*** Opening MATERIAL FOR THIS EXERCISE ***

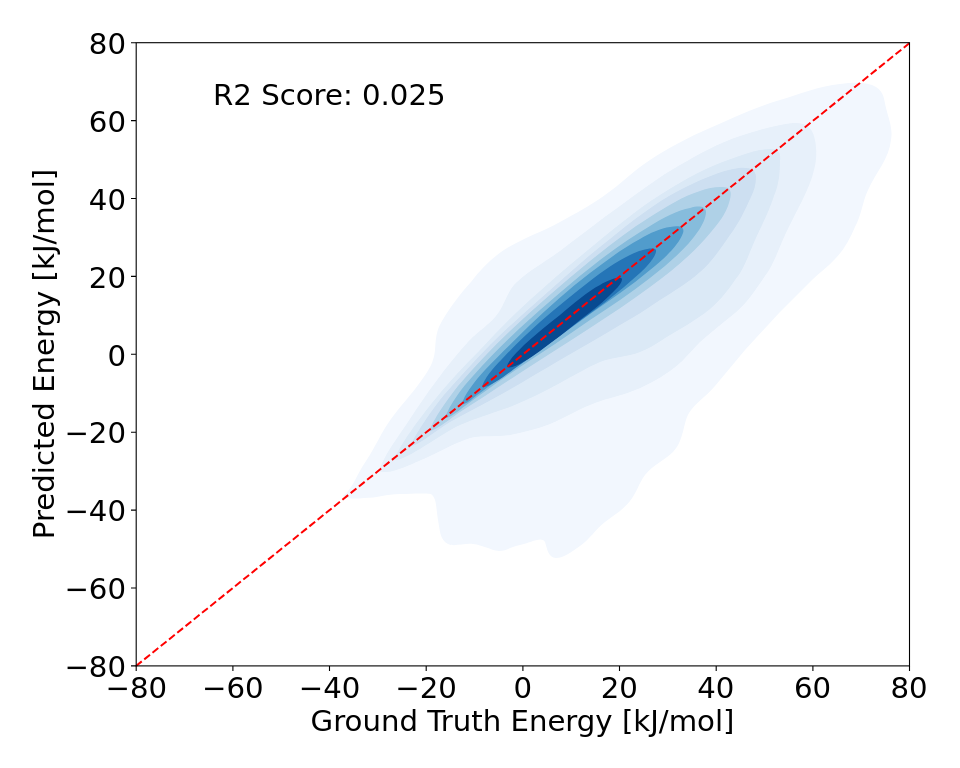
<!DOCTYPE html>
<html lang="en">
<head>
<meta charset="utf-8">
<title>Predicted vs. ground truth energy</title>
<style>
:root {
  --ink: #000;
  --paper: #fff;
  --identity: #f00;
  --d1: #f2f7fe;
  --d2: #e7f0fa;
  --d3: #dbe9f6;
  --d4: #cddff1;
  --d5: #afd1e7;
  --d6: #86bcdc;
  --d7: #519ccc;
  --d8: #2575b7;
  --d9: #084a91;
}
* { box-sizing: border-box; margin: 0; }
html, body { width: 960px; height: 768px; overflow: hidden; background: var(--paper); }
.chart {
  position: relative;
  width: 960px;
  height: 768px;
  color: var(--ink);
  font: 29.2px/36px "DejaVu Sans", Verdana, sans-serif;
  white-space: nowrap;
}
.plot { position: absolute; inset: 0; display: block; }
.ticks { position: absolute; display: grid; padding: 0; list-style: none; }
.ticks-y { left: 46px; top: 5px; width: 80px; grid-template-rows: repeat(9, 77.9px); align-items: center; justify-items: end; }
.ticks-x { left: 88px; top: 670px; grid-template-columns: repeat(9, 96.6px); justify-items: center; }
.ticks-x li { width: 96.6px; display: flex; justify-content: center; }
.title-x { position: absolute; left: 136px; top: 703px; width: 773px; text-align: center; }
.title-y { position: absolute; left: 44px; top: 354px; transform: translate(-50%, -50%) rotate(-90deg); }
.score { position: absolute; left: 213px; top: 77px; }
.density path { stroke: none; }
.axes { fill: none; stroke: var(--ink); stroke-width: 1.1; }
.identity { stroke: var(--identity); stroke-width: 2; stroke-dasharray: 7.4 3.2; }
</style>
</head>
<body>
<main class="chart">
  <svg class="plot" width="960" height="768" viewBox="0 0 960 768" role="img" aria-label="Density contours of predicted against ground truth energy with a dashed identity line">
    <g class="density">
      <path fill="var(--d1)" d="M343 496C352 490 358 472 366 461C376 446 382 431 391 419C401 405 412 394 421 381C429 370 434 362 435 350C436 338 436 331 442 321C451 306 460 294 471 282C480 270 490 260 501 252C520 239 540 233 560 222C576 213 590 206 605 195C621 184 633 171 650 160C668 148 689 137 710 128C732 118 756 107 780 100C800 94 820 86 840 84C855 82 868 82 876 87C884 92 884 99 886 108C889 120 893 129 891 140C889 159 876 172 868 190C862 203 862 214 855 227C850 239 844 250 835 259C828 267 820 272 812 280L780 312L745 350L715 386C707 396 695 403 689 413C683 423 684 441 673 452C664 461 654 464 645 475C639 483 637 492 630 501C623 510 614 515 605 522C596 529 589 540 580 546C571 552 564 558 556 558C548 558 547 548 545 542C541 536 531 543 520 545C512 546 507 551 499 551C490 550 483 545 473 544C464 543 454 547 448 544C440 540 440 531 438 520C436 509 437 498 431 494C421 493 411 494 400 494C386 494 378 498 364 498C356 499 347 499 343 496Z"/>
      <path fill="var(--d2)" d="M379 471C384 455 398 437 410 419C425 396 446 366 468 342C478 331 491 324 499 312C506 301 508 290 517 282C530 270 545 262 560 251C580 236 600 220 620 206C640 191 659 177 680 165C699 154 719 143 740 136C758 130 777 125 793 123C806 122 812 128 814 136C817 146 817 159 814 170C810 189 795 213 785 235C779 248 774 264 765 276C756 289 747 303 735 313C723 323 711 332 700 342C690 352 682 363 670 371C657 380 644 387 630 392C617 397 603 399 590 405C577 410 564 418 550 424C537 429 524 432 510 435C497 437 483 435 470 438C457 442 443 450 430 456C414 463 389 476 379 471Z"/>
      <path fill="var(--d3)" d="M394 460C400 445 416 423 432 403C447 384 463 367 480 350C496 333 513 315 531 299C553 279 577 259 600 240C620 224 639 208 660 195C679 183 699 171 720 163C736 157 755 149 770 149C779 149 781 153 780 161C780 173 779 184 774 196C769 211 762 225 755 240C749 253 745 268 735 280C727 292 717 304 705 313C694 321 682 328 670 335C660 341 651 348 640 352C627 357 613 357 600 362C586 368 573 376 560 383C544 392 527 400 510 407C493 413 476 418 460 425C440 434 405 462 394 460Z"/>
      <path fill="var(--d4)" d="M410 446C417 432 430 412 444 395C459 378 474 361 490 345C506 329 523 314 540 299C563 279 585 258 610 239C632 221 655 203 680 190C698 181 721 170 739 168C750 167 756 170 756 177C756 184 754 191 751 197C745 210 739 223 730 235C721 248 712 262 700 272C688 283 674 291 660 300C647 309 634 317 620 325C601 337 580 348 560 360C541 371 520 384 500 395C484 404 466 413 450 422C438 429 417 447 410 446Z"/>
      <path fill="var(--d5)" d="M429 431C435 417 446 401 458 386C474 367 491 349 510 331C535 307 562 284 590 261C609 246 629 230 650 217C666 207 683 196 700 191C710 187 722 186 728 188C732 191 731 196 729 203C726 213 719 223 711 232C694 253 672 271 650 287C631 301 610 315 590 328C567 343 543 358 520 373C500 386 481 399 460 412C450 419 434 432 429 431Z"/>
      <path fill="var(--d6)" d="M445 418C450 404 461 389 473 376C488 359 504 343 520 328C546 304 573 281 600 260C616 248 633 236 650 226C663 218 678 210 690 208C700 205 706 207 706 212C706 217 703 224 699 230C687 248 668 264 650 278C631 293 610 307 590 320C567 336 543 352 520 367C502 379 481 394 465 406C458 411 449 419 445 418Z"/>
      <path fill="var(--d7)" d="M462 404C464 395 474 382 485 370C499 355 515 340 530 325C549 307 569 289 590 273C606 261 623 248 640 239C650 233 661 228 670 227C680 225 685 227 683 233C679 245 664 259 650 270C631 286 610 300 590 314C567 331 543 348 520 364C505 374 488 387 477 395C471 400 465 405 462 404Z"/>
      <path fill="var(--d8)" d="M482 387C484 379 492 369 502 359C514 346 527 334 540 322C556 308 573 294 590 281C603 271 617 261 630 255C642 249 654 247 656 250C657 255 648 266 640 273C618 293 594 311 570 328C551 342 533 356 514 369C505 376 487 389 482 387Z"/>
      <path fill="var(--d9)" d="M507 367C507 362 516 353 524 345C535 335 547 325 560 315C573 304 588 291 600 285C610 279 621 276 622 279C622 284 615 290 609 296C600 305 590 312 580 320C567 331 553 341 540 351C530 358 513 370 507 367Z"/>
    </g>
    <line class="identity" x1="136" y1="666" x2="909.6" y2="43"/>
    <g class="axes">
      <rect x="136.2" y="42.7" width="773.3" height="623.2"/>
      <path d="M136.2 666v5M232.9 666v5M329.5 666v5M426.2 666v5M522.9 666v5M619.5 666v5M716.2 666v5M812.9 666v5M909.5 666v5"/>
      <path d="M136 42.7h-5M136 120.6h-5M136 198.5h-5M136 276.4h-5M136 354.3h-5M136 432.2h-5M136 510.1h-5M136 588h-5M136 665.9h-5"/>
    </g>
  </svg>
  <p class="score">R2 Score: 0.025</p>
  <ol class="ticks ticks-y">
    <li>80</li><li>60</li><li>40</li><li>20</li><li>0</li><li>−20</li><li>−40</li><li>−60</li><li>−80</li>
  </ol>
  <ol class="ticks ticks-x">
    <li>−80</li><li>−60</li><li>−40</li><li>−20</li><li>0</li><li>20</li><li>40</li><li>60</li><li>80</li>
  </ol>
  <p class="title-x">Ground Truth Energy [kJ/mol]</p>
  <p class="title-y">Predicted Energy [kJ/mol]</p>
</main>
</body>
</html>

*** Closing MATERIAL FOR THIS EXERCISE ***
*** Opening MATERIAL FOR THIS EXERCISE ***

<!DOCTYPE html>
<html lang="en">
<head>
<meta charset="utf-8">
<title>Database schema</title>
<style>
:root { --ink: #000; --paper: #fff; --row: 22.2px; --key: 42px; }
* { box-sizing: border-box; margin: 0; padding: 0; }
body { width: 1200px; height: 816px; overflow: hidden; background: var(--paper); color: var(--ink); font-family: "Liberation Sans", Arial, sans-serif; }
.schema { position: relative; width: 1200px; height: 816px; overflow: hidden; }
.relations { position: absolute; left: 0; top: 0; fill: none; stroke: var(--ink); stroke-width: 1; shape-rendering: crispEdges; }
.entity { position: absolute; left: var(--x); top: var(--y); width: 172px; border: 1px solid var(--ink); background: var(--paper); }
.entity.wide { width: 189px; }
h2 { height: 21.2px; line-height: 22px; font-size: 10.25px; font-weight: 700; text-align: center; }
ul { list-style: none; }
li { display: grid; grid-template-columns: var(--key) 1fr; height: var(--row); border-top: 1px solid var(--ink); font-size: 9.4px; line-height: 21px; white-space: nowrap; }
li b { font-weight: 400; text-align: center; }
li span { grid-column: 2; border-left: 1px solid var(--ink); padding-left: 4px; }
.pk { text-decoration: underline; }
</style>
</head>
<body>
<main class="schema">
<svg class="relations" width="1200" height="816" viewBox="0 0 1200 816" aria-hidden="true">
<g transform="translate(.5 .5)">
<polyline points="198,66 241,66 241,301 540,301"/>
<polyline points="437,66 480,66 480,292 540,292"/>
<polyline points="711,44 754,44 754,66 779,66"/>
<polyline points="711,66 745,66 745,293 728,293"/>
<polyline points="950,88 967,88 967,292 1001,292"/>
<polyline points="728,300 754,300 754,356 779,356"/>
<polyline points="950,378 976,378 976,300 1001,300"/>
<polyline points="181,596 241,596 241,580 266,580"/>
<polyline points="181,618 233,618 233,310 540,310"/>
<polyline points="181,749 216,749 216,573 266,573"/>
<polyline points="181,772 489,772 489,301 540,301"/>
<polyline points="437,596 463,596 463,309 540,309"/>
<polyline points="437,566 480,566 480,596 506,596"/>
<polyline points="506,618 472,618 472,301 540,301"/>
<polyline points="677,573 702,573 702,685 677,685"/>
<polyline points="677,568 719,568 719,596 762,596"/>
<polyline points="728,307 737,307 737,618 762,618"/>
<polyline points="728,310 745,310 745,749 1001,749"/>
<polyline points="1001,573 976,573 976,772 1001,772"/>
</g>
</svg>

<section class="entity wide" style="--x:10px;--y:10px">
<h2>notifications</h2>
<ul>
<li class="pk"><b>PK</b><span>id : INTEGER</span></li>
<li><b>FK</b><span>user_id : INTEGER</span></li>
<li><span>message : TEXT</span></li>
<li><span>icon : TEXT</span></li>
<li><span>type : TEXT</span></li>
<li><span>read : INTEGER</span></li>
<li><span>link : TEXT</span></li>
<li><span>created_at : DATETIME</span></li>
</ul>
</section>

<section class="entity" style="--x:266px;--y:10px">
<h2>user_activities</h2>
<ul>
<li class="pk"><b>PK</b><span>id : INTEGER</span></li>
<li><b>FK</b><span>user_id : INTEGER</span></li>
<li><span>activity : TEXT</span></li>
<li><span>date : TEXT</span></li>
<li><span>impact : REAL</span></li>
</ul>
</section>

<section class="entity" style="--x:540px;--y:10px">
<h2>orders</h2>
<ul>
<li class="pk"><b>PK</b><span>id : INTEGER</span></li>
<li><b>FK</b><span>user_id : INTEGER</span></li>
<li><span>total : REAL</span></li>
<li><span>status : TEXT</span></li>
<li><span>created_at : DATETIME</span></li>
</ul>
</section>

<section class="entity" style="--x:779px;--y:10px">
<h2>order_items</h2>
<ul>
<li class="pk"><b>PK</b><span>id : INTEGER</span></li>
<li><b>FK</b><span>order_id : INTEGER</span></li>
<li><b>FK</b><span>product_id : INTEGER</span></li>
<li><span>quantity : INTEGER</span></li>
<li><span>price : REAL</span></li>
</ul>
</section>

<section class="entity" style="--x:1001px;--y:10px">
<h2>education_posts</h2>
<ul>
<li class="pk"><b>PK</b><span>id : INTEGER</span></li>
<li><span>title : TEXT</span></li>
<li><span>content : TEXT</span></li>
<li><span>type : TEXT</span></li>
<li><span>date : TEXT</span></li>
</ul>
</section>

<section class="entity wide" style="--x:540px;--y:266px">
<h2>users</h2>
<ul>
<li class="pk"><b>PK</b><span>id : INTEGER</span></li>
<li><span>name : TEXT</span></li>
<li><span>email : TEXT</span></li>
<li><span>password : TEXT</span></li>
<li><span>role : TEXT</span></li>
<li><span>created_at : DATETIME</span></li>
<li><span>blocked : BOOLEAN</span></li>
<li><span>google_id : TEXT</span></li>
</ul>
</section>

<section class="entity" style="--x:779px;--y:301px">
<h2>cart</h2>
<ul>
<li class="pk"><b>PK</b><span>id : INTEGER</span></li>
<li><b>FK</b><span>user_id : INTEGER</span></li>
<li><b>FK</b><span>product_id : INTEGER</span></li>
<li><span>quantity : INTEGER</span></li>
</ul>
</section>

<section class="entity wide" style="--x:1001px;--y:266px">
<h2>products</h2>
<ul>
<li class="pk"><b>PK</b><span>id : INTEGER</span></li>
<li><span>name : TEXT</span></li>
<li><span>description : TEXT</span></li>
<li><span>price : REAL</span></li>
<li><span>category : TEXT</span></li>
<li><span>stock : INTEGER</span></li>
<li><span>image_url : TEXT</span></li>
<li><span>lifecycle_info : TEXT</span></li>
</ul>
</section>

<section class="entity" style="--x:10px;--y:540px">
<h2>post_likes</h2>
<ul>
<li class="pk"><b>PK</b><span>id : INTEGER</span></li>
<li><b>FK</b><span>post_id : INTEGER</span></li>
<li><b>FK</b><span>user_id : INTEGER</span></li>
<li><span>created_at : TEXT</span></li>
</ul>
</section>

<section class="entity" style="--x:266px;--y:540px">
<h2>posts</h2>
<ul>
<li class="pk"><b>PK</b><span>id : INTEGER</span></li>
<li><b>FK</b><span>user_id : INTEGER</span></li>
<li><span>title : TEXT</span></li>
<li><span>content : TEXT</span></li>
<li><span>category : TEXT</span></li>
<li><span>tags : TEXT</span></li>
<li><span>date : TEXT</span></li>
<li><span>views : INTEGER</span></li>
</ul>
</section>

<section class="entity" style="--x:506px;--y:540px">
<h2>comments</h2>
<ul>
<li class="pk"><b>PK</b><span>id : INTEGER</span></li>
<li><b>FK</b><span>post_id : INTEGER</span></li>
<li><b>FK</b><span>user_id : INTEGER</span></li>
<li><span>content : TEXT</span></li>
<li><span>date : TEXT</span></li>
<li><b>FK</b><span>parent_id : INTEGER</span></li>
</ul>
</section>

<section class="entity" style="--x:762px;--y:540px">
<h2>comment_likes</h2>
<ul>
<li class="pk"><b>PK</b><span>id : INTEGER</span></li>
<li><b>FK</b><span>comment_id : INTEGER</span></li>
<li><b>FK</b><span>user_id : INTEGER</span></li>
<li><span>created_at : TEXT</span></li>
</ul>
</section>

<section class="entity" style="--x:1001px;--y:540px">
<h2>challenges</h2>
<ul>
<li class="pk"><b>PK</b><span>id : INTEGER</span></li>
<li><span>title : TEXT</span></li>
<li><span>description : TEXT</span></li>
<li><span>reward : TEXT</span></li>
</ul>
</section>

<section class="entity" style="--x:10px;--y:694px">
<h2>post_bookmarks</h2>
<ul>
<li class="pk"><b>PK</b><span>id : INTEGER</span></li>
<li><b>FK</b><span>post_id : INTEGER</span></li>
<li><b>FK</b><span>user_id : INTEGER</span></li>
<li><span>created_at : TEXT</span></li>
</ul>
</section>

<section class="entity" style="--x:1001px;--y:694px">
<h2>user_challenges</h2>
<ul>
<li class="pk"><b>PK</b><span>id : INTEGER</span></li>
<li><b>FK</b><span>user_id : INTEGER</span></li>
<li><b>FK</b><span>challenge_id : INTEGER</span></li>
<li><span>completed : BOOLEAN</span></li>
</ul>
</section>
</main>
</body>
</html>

*** Closing MATERIAL FOR THIS EXERCISE ***
*** Opening MATERIAL FOR THIS EXERCISE ***

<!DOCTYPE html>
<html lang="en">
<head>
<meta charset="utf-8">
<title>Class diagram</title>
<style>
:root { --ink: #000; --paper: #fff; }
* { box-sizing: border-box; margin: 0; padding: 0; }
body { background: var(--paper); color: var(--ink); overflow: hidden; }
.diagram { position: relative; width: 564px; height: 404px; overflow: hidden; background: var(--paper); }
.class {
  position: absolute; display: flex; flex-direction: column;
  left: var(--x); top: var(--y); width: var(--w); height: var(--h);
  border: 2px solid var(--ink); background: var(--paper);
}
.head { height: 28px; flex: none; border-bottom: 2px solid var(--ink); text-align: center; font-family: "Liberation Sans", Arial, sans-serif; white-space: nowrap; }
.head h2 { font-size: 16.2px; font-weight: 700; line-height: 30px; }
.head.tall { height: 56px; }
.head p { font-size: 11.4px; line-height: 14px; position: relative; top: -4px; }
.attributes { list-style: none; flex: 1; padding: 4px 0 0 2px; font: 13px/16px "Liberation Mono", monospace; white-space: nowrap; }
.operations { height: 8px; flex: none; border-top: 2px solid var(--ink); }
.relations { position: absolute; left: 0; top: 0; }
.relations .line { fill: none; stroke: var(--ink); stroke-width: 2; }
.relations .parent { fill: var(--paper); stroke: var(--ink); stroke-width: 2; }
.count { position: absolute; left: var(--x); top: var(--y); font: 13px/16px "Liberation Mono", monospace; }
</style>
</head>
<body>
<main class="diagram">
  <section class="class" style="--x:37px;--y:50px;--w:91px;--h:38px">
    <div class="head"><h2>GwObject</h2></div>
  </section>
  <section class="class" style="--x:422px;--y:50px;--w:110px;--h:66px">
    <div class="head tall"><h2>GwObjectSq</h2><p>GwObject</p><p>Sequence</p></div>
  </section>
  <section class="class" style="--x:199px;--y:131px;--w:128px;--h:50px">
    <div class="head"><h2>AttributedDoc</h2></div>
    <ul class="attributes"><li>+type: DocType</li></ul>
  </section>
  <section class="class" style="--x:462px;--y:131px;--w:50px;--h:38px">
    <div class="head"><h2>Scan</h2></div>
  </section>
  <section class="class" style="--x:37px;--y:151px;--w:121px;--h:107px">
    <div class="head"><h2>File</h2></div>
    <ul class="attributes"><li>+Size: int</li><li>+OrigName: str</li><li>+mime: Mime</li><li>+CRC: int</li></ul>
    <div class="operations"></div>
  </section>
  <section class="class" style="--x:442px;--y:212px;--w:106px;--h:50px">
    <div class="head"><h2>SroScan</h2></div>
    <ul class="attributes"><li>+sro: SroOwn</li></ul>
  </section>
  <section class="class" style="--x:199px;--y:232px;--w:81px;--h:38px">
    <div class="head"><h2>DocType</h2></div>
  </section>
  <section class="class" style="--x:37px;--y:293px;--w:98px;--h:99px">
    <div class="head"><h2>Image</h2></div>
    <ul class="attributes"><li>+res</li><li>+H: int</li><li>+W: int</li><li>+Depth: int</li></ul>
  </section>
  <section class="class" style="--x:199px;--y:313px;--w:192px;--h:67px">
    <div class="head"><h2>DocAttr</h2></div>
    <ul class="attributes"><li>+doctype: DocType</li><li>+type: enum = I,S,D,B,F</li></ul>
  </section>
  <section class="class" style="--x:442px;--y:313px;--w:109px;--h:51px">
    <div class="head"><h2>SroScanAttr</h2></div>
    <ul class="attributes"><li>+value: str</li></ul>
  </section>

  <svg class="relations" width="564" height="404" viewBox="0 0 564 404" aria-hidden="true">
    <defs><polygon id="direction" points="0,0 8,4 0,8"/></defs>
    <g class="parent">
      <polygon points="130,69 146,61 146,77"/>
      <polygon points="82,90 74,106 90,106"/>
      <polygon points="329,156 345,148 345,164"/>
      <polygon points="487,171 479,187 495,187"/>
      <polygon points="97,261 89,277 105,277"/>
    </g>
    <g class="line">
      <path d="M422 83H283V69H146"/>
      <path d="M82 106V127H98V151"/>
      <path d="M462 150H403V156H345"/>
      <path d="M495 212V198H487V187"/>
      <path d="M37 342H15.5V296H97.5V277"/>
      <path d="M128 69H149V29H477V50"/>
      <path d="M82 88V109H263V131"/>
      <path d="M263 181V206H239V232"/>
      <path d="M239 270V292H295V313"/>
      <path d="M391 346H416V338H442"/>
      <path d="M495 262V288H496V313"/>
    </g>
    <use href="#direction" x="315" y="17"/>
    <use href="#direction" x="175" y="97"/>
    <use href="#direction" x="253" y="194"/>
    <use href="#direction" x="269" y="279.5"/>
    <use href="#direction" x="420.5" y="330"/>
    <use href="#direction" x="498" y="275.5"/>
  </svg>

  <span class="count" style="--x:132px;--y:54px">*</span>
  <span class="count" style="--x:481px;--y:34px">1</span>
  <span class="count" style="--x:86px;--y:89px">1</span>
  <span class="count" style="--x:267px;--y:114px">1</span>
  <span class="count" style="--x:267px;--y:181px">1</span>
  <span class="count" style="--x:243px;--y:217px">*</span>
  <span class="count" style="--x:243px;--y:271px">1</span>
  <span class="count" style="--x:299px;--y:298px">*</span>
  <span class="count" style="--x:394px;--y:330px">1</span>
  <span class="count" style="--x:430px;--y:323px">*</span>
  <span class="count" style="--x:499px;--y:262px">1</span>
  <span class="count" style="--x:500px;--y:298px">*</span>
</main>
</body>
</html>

*** Closing MATERIAL FOR THIS EXERCISE ***

THE TASK: From the listing above, copy out each line where the word "direction" appears.

SOLUTION TO THE PROBLEM:
  position: absolute; display: flex; flex-direction: column;
    <defs><polygon id="direction" points="0,0 8,4 0,8"/></defs>
    <use href="#direction" x="315" y="17"/>
    <use href="#direction" x="175" y="97"/>
    <use href="#direction" x="253" y="194"/>
    <use href="#direction" x="269" y="279.5"/>
    <use href="#direction" x="420.5" y="330"/>
    <use href="#direction" x="498" y="275.5"/>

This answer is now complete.